As a result of the joint use of rules by the network level and application level, network traffic may be blocked at the application level even if it is allowed at the network level.
Network rules for an application and for a group of applications
By default, Kaspersky Security groups all applications that are installed in the operating system of the protected virtual machine by the name of the vendor of the software whose file or network activity it monitors. Application groups are in turn categorized into trust groups. All applications and application groups inherit properties from their parent group: application control rules, application network rules, and their execution priority.
The Firewall component creates a set of network rules for each group of applications detected on the protected virtual machine, and applies network rules for a group of applications to filter the network activity of all applications that belong to the group. The application group network rules define the rights of applications within the group to access different network connections.
Default network rules for a group of applications, as well as inherited application network rules, cannot be modified, deleted, or disabled, and their priority cannot be changed.
You can change the Firewall action that is applied to the network rules created by default for an application group as well as to the inherited network rules of an application.
You can create network rules for a group of applications or for an individual application. A network rule for an application has a higher priority than the network rule of the group to which the application belongs.
Network rule priorities
Each rule has a priority. The higher the rule in the list, the higher priority it has. If network activity is added to several rules, Firewall controls network activity according to the rule with the highest priority.
Network packet rules have a higher priority than network rules for applications. If both network packet rules and network rules for applications are specified for the same type of network activity, the network activity is handled according to the network packet rules.
You can set the execution priority for network packet rules and manually created network rules for an application or group of applications.
Special considerations when working with Firewall
When working with the Firewall, please keep in mind the following special considerations:

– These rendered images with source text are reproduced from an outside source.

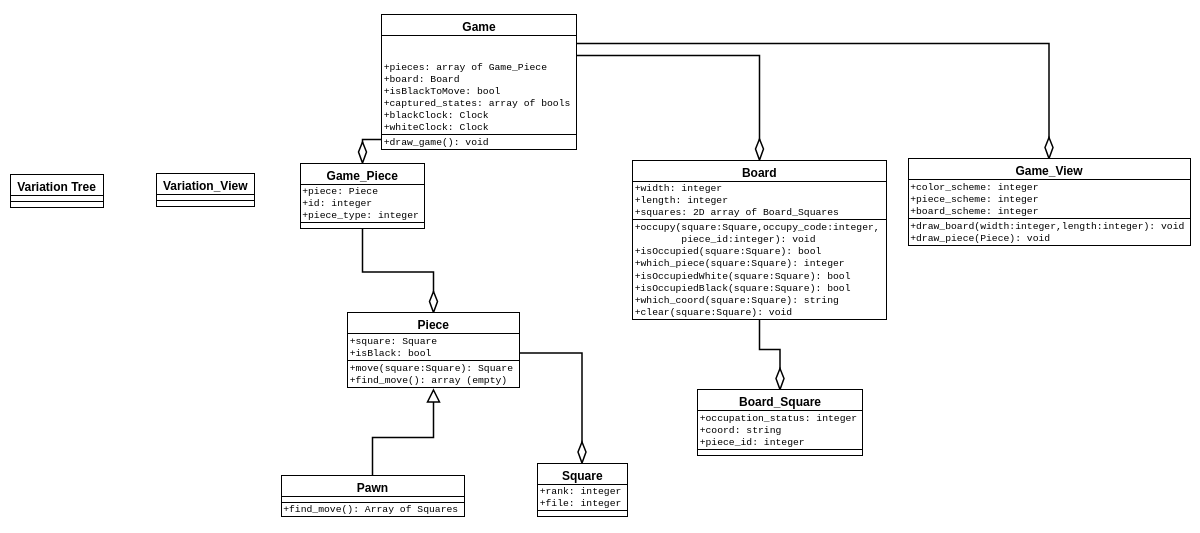
<!DOCTYPE html>
<html lang="en">
<head>
<meta charset="utf-8">
<title>Chess game class diagram</title>
<style>
:root {
  --ink: #000;
  --paper: #fff;
  --stroke: 1.5px;
}
* { box-sizing: border-box; margin: 0; padding: 0; }
body { width: 1200px; height: 533px; overflow: hidden; background: var(--paper); }
.diagram { position: relative; width: 1200px; height: 533px; overflow: hidden; color: var(--ink); }
.connectors { position: absolute; left: 0; top: 0; fill: none; stroke: var(--ink); stroke-width: 1.5; }
.connectors .head { fill: var(--paper); }
.class {
  position: absolute;
  display: flex;
  flex-direction: column;
  background: var(--paper);
  border: var(--stroke) solid var(--ink);
}
.class h2 {
  height: 20px;
  padding-top: 2px;
  font: bold 12px/20px "Liberation Sans", Arial, sans-serif;
  text-align: center;
  white-space: nowrap;
}
.class ul {
  min-height: 6px;
  padding: 1.7px 0 0 1.7px;
  border-top: var(--stroke) solid var(--ink);
  list-style: none;
  font: 9.73px/12.1px "Liberation Mono", monospace;
  white-space: pre;
}
.game { left: 381px; top: 14px; width: 196px; }
.game-piece { left: 299.5px; top: 162.5px; width: 125.5px; }
.piece { left: 347px; top: 312px; width: 172.5px; }
.pawn { left: 280.5px; top: 474.5px; width: 184px; }
.square { left: 537px; top: 462.5px; width: 90.5px; }
.board { left: 632px; top: 159.5px; width: 254.5px; }
.board-square { left: 697px; top: 389px; width: 166px; }
.game-view { left: 907.5px; top: 158px; width: 283px; }
.variation-tree { left: 9.5px; top: 173.5px; width: 94px; }
.variation-view { left: 156px; top: 172.5px; width: 98.5px; }
</style>
</head>
<body>
<main class="diagram">
  <svg class="connectors" width="1200" height="533" viewBox="0 0 1200 533" aria-hidden="true">
    <defs>
      <polygon id="diamond" class="head" points="0,-21 4,-11 0,0 -4,-11"/>
    </defs>
    <polyline points="479.5,126 479.5,139.5 362.5,139.5 362.5,143"/>
    <polyline points="576,55.5 759.5,55.5 759.5,140"/>
    <polyline points="576,43.5 1049,43.5 1049,138"/>
    <polyline points="362.5,229 362.5,272 433.5,272 433.5,292"/>
    <polyline points="518,353 582,353 582,443"/>
    <polyline points="372.5,476 372.5,437.5 433.5,437.5 433.5,402"/>
    <polyline points="759.5,320 759.5,349.5 780,349.5 780,370"/>
    <use href="#diamond" x="362.5" y="163"/>
    <use href="#diamond" x="759.5" y="160"/>
    <use href="#diamond" x="1049" y="158.5"/>
    <use href="#diamond" x="433.5" y="312.5"/>
    <use href="#diamond" x="582" y="463"/>
    <use href="#diamond" x="780" y="389.5"/>
    <polygon class="head" points="433.5,390 439.5,402 427.5,402"/>
  </svg>

  <section class="class game">
    <h2>Game</h2>
    <ul>
      <li>+pieces: array of Game_Piece</li><li>+board: Board</li><li>+isBlackToMove: bool</li><li>+captured_states: array of bools</li><li>+blackClock: Clock</li><li>+whiteClock: Clock</li></ul>
    <ul><li>+draw_game(): void</li></ul>
  </section>

  <section class="class game-piece">
    <h2>Game_Piece</h2>
    <ul><li>+piece: Piece</li><li>+id: integer</li><li>+piece_type: integer</li></ul>
    <ul></ul>
  </section>

  <section class="class piece">
    <h2>Piece</h2>
    <ul><li>+square: Square</li><li>+isBlack: bool</li></ul>
    <ul><li>+move(square:Square): Square</li><li>+find_move(): array (empty)</li></ul>
  </section>

  <section class="class pawn">
    <h2>Pawn</h2>
    <ul></ul>
    <ul><li>+find_move(): Array of Squares</li></ul>
  </section>

  <section class="class square">
    <h2>Square</h2>
    <ul><li>+rank: integer</li><li>+file: integer</li></ul>
    <ul></ul>
  </section>

  <section class="class board">
    <h2>Board</h2>
    <ul><li>+width: integer</li><li>+length: integer</li><li>+squares: 2D array of Board_Squares</li></ul>
    <ul><li>+occupy(square:Square,occupy_code:integer,
        piece_id:integer): void</li><li>+isOccupied(square:Square): bool</li><li>+which_piece(square:Square): integer</li><li>+isOccupiedWhite(square:Square): bool</li><li>+isOccupiedBlack(square:Square): bool</li><li>+which_coord(square:Square): string</li><li>+clear(square:Square): void</li></ul>
  </section>

  <section class="class board-square">
    <h2>Board_Square</h2>
    <ul><li>+occupation_status: integer</li><li>+coord: string</li><li>+piece_id: integer</li></ul>
    <ul></ul>
  </section>

  <section class="class game-view">
    <h2>Game_View</h2>
    <ul><li>+color_scheme: integer</li><li>+piece_scheme: integer</li><li>+board_scheme: integer</li></ul>
    <ul><li>+draw_board(width:integer,length:integer): void</li><li>+draw_piece(Piece): void</li></ul>
  </section>

  <section class="class variation-tree">
    <h2>Variation Tree</h2>
    <ul></ul>
    <ul></ul>
  </section>

  <section class="class variation-view">
    <h2>Variation_View</h2>
    <ul></ul>
    <ul></ul>
  </section>
</main>
</body>
</html>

- Network activity at the application level via the TCP and UDP protocols is not blocked if the IP address of the sender matches the IP address of the recipient, under the condition that the packet was sent via RAW socket.
- The Firewall does not check the application rules and allows network activity if the remote device has the following IP address:
- for IPv4: 127.0.0.1
- for IPv6: ::1
under the condition that the packet was sent via RAW socket.
- The local address from which or to which data is sent may be undefined in the following cases:
- The application that initiated the network activity via the TCP or UDP protocols did not specify a local IP address.
- The application initiated the network activity via the ICMP protocol.
- The application receives an incoming packet via the UDP protocol.
- The Firewall does not filter loopback traffic at the network level. Decisions on loopback packets are made at the application level.
- When filtering network activity at the application level via the ICMP protocol, the Firewall supports only an outgoing ICMP Echo-Request.
- There is no filtering of incoming ICMP packets at the application level.
- For outgoing network activity via RAW socket, there is no filtering based on packet rules at the application level.
- Packets that are filtered out by the Network Attack Blocker component are not scanned by the Firewall.
- If an SVM has tunneling network interfaces, filtering of tunneling traffic based on packet rules is repeated for the same packet as the packet propagates between interfaces.
This section describes how to configure Firewall settings using the Administration Console and the Light Agent for Windows local interface. You can also configure the Firewall settings using the Web Console when creating or modifying the Light Agent for Windows policy settings (Application Settings → Anti-Virus protection → Firewall). Configuring network rules for an application or application group using the Web Console is not supported.